======== Data shown ========
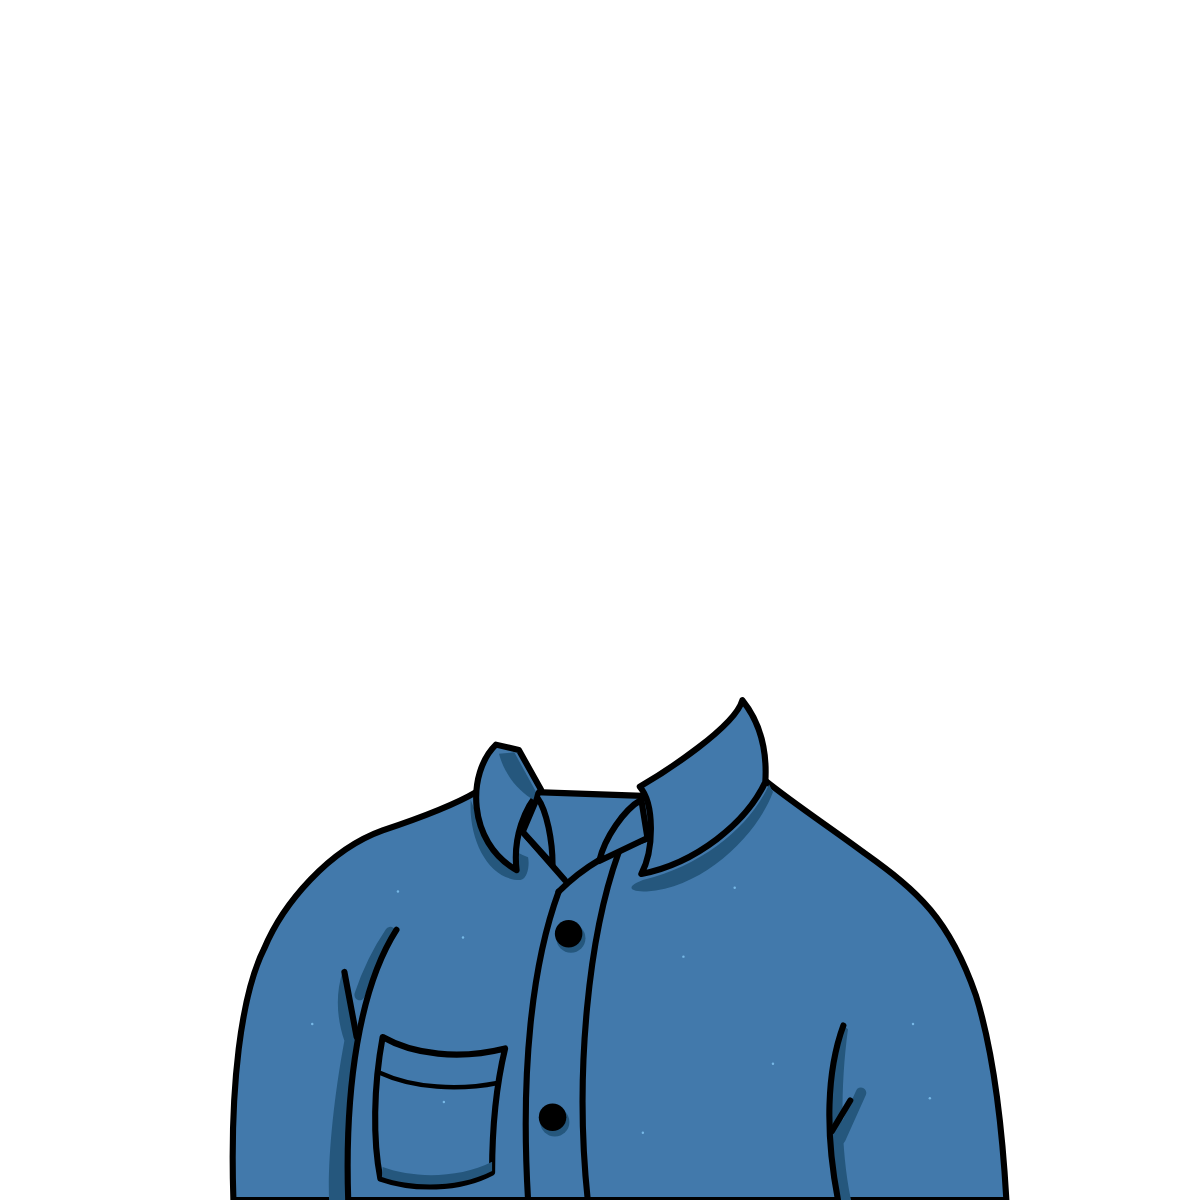
<!DOCTYPE html>
<html lang="en">
<head>
<meta charset="utf-8">
<title>Blue Shirt</title>
<style>
  :root {
    --paper: #ffffff;
    --denim: #4279ab;
    --denim-shade: #25577d;
    --ink: #000000;
    --fleck: #8fd3ff;
  }
  html, body { margin: 0; padding: 0; overflow: hidden; background: var(--paper); }
  .canvas { width: 1200px; height: 1200px; display: block; }
  .fabric { fill: var(--denim); stroke: var(--ink); stroke-width: 8; stroke-linejoin: round; stroke-linecap: round; }
  .seam { fill: none; stroke: var(--ink); stroke-width: 8; stroke-linecap: round; stroke-linejoin: round; }
  .seam-thin { fill: none; stroke: var(--ink); stroke-width: 6; stroke-linecap: round; }
  .shade { fill: var(--denim-shade); }
  .shade-line { fill: none; stroke: var(--denim-shade); stroke-width: 14; stroke-linecap: round; }
  .button { fill: var(--ink); }
  .button-shadow { fill: var(--denim-shade); }
  .fleck { fill: var(--fleck); opacity: .7; }
</style>
</head>
<body>
<svg class="canvas" viewBox="0 0 1568 1568" xmlns="http://www.w3.org/2000/svg" role="img" aria-label="A blue button-up shirt with a chest pocket">
  <defs>
    <circle id="shirt-fleck" r="1.6" class="fleck"/>
    <g id="shirt-button">
      <circle cx="3" cy="6" r="19" class="button-shadow"/>
      <circle r="18" class="button"/>
    </g>
  </defs>

  <g id="shirt">
    <path class="fabric" d="M305 1568 C300 1420 315 1300 345 1240 C370 1180 430 1110 500 1085 C560 1065 600 1048 622 1035 L700 1035 L840 1040 L1000 1020 C1040 1052 1090 1085 1130 1115 C1200 1165 1240 1200 1275 1300 C1300 1380 1310 1480 1315 1568 Z"/>

    <g id="shadows">
      <path class="shade" d="M615 1045 C612 1100 640 1150 680 1150 C690 1148 692 1130 690 1120 C650 1105 625 1075 615 1045 Z"/>
      <path class="shade" d="M1005 1025 C980 1080 920 1130 840 1150 C815 1160 825 1165 845 1165 C920 1160 990 1090 1010 1035 Z"/>
      <path class="shade" d="M448 1268 C438 1300 440 1330 450 1360 C435 1440 428 1520 430 1568 L455 1568 C452 1460 458 1400 466 1355 Z"/>
      <path class="shade" d="M500 1525 C540 1540 600 1540 643 1520 L643 1532 C600 1555 540 1555 497 1540 Z"/>
      <path class="shade" d="M1108 1345 C1098 1420 1098 1500 1112 1568 L1096 1568 C1080 1480 1080 1400 1102 1340 Z"/>
      <path class="shade-line" d="M1125 1428 L1098 1488"/>
      <path class="shade-line" d="M510 1218 C495 1240 480 1270 470 1300"/>
    </g>

    <g id="placket">
      <path class="seam" d="M730 1165 C695 1260 680 1400 690 1568"/>
      <path class="seam" d="M808 1115 C770 1220 750 1400 768 1568"/>
      <path class="seam" d="M730 1165 C760 1135 800 1110 848 1095"/>
      <path class="seam" d="M683 1087 L738 1150"/>
      <use href="#shirt-button" x="743" y="1220"/>
      <use href="#shirt-button" x="722" y="1460"/>
    </g>

    <g id="collar">
      <path class="fabric" d="M702 1042 C715 1060 722 1100 722 1130 L683 1087 Z"/>
      <path class="fabric" d="M648 973 C610 1010 610 1100 675 1137 C670 1095 685 1055 707 1032 L678 980 Z"/>
      <path class="shade" d="M652 985 C660 1015 680 1035 697 1045 L700 1034 L672 983 Z"/>
      <path class="fabric" d="M783 1125 C790 1095 815 1058 838 1045 L846 1095 Z"/>
      <path class="fabric" d="M970 915 C960 950 870 1008 836 1028 C855 1050 855 1110 838 1142 C910 1128 975 1075 1000 1022 C1003 975 990 940 970 915 Z"/>
    </g>

    <g id="pocket">
      <path class="fabric" d="M500 1355 C540 1378 600 1385 660 1370 C648 1420 643 1480 643 1532 C600 1555 540 1555 497 1540 C487 1490 488 1420 500 1355 Z"/>
      <path class="shade" d="M500 1525 C540 1540 600 1540 643 1518 L643 1530 C600 1552 540 1552 499 1538 Z"/>
      <path class="seam-thin" d="M497 1402 C540 1422 600 1425 650 1415"/>
    </g>

    <g id="folds">
      <path class="seam" d="M518 1215 C470 1290 450 1420 455 1568"/>
      <path class="seam" d="M450 1270 L466 1355"/>
      <path class="seam" d="M1102 1340 C1080 1400 1078 1480 1095 1568"/>
      <path class="seam" d="M1111 1438 L1087 1478"/>
    </g>

    <g id="texture">
      <use href="#shirt-fleck" x="520" y="1165"/>
      <use href="#shirt-fleck" x="605" y="1225"/>
      <use href="#shirt-fleck" x="408" y="1338"/>
      <use href="#shirt-fleck" x="893" y="1250"/>
      <use href="#shirt-fleck" x="1010" y="1390"/>
      <use href="#shirt-fleck" x="1193" y="1338"/>
      <use href="#shirt-fleck" x="1215" y="1435"/>
      <use href="#shirt-fleck" x="960" y="1160"/>
      <use href="#shirt-fleck" x="840" y="1480"/>
      <use href="#shirt-fleck" x="580" y="1440"/>
    </g>
  </g>
</svg>
</body>
</html>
========
■ To do:
All of the records above should be reproduced exactly, with the pictures left out.

■ Expected answer:
<!DOCTYPE html>
<html lang="en">
<head>
<meta charset="utf-8">
<title>Blue Shirt</title>
<style>
  :root {
    --paper: #ffffff;
    --denim: #4279ab;
    --denim-shade: #25577d;
    --ink: #000000;
    --fleck: #8fd3ff;
  }
  html, body { margin: 0; padding: 0; overflow: hidden; background: var(--paper); }
  .canvas { width: 1200px; height: 1200px; display: block; }
  .fabric { fill: var(--denim); stroke: var(--ink); stroke-width: 8; stroke-linejoin: round; stroke-linecap: round; }
  .seam { fill: none; stroke: var(--ink); stroke-width: 8; stroke-linecap: round; stroke-linejoin: round; }
  .seam-thin { fill: none; stroke: var(--ink); stroke-width: 6; stroke-linecap: round; }
  .shade { fill: var(--denim-shade); }
  .shade-line { fill: none; stroke: var(--denim-shade); stroke-width: 14; stroke-linecap: round; }
  .button { fill: var(--ink); }
  .button-shadow { fill: var(--denim-shade); }
  .fleck { fill: var(--fleck); opacity: .7; }
</style>
</head>
<body>
<svg class="canvas" viewBox="0 0 1568 1568" xmlns="http://www.w3.org/2000/svg" role="img" aria-label="A blue button-up shirt with a chest pocket">
  <defs>
    <circle id="shirt-fleck" r="1.6" class="fleck"/>
    <g id="shirt-button">
      <circle cx="3" cy="6" r="19" class="button-shadow"/>
      <circle r="18" class="button"/>
    </g>
  </defs>

  <g id="shirt">
    <path class="fabric" d="M305 1568 C300 1420 315 1300 345 1240 C370 1180 430 1110 500 1085 C560 1065 600 1048 622 1035 L700 1035 L840 1040 L1000 1020 C1040 1052 1090 1085 1130 1115 C1200 1165 1240 1200 1275 1300 C1300 1380 1310 1480 1315 1568 Z"/>

    <g id="shadows">
      <path class="shade" d="M615 1045 C612 1100 640 1150 680 1150 C690 1148 692 1130 690 1120 C650 1105 625 1075 615 1045 Z"/>
      <path class="shade" d="M1005 1025 C980 1080 920 1130 840 1150 C815 1160 825 1165 845 1165 C920 1160 990 1090 1010 1035 Z"/>
      <path class="shade" d="M448 1268 C438 1300 440 1330 450 1360 C435 1440 428 1520 430 1568 L455 1568 C452 1460 458 1400 466 1355 Z"/>
      <path class="shade" d="M500 1525 C540 1540 600 1540 643 1520 L643 1532 C600 1555 540 1555 497 1540 Z"/>
      <path class="shade" d="M1108 1345 C1098 1420 1098 1500 1112 1568 L1096 1568 C1080 1480 1080 1400 1102 1340 Z"/>
      <path class="shade-line" d="M1125 1428 L1098 1488"/>
      <path class="shade-line" d="M510 1218 C495 1240 480 1270 470 1300"/>
    </g>

    <g id="placket">
      <path class="seam" d="M730 1165 C695 1260 680 1400 690 1568"/>
      <path class="seam" d="M808 1115 C770 1220 750 1400 768 1568"/>
      <path class="seam" d="M730 1165 C760 1135 800 1110 848 1095"/>
      <path class="seam" d="M683 1087 L738 1150"/>
      <use href="#shirt-button" x="743" y="1220"/>
      <use href="#shirt-button" x="722" y="1460"/>
    </g>

    <g id="collar">
      <path class="fabric" d="M702 1042 C715 1060 722 1100 722 1130 L683 1087 Z"/>
      <path class="fabric" d="M648 973 C610 1010 610 1100 675 1137 C670 1095 685 1055 707 1032 L678 980 Z"/>
      <path class="shade" d="M652 985 C660 1015 680 1035 697 1045 L700 1034 L672 983 Z"/>
      <path class="fabric" d="M783 1125 C790 1095 815 1058 838 1045 L846 1095 Z"/>
      <path class="fabric" d="M970 915 C960 950 870 1008 836 1028 C855 1050 855 1110 838 1142 C910 1128 975 1075 1000 1022 C1003 975 990 940 970 915 Z"/>
    </g>

    <g id="pocket">
      <path class="fabric" d="M500 1355 C540 1378 600 1385 660 1370 C648 1420 643 1480 643 1532 C600 1555 540 1555 497 1540 C487 1490 488 1420 500 1355 Z"/>
      <path class="shade" d="M500 1525 C540 1540 600 1540 643 1518 L643 1530 C600 1552 540 1552 499 1538 Z"/>
      <path class="seam-thin" d="M497 1402 C540 1422 600 1425 650 1415"/>
    </g>

    <g id="folds">
      <path class="seam" d="M518 1215 C470 1290 450 1420 455 1568"/>
      <path class="seam" d="M450 1270 L466 1355"/>
      <path class="seam" d="M1102 1340 C1080 1400 1078 1480 1095 1568"/>
      <path class="seam" d="M1111 1438 L1087 1478"/>
    </g>

    <g id="texture">
      <use href="#shirt-fleck" x="520" y="1165"/>
      <use href="#shirt-fleck" x="605" y="1225"/>
      <use href="#shirt-fleck" x="408" y="1338"/>
      <use href="#shirt-fleck" x="893" y="1250"/>
      <use href="#shirt-fleck" x="1010" y="1390"/>
      <use href="#shirt-fleck" x="1193" y="1338"/>
      <use href="#shirt-fleck" x="1215" y="1435"/>
      <use href="#shirt-fleck" x="960" y="1160"/>
      <use href="#shirt-fleck" x="840" y="1480"/>
      <use href="#shirt-fleck" x="580" y="1440"/>
    </g>
  </g>
</svg>
</body>
</html>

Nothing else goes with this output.